Required action
The answer must consist of each line below that contains the word "height", copied in full.

Supplied data
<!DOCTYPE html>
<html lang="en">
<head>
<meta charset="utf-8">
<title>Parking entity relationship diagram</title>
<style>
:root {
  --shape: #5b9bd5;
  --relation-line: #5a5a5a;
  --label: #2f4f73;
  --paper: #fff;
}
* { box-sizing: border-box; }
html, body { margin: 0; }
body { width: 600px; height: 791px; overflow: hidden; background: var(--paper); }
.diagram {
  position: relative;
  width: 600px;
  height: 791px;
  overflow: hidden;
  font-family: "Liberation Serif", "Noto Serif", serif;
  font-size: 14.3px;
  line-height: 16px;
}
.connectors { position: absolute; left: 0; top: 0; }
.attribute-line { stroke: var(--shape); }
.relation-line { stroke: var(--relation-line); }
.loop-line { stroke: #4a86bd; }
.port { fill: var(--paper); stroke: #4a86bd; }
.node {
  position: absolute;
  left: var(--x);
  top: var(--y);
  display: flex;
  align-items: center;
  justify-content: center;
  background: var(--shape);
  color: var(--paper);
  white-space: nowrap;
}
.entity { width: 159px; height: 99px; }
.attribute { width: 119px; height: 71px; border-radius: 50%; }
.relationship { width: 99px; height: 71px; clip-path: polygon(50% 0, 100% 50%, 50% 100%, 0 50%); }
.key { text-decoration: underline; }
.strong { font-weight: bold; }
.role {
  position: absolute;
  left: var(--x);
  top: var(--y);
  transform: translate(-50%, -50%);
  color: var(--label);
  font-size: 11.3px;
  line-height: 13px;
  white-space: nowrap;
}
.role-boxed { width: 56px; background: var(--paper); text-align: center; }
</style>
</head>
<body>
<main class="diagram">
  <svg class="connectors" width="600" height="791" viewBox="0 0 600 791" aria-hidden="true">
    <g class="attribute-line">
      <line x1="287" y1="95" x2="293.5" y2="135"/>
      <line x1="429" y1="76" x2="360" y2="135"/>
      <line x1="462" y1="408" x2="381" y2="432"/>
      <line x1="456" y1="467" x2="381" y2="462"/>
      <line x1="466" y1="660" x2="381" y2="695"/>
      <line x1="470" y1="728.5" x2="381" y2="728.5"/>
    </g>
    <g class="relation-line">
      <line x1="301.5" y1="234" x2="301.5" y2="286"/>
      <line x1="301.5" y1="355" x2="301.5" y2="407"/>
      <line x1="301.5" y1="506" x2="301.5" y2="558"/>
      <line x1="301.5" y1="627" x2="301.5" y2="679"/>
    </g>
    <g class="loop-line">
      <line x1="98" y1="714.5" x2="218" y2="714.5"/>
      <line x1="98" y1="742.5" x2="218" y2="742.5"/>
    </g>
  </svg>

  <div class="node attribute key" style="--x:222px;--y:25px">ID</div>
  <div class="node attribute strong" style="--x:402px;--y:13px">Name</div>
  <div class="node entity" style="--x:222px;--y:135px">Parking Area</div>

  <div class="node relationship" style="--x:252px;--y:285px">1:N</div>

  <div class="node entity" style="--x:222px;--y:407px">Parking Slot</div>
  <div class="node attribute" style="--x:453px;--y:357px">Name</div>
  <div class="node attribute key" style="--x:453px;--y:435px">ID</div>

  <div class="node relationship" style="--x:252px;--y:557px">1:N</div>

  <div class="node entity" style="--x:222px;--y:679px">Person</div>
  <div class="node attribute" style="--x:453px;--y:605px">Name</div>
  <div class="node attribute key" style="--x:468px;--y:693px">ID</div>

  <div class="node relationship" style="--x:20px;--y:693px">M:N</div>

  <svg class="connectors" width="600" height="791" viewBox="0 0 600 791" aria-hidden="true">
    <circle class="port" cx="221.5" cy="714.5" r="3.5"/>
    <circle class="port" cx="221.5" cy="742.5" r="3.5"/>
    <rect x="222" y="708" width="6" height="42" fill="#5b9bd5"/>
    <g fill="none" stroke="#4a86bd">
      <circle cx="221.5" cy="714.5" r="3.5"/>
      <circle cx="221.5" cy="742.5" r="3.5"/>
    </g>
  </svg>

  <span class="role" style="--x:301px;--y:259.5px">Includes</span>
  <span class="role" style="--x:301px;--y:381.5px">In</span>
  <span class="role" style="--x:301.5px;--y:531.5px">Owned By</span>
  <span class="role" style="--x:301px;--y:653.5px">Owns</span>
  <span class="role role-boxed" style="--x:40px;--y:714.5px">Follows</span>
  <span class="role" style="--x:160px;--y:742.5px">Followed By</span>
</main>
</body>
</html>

Written reply
body { width: 600px; height: 791px; overflow: hidden; background: var(--paper); }
  height: 791px;
  line-height: 16px;
.entity { width: 159px; height: 99px; }
.attribute { width: 119px; height: 71px; border-radius: 50%; }
.relationship { width: 99px; height: 71px; clip-path: polygon(50% 0, 100% 50%, 50% 100%, 0 50%); }
  line-height: 13px;
  <svg class="connectors" width="600" height="791" viewBox="0 0 600 791" aria-hidden="true">
  <svg class="connectors" width="600" height="791" viewBox="0 0 600 791" aria-hidden="true">
    <rect x="222" y="708" width="6" height="42" fill="#5b9bd5"/>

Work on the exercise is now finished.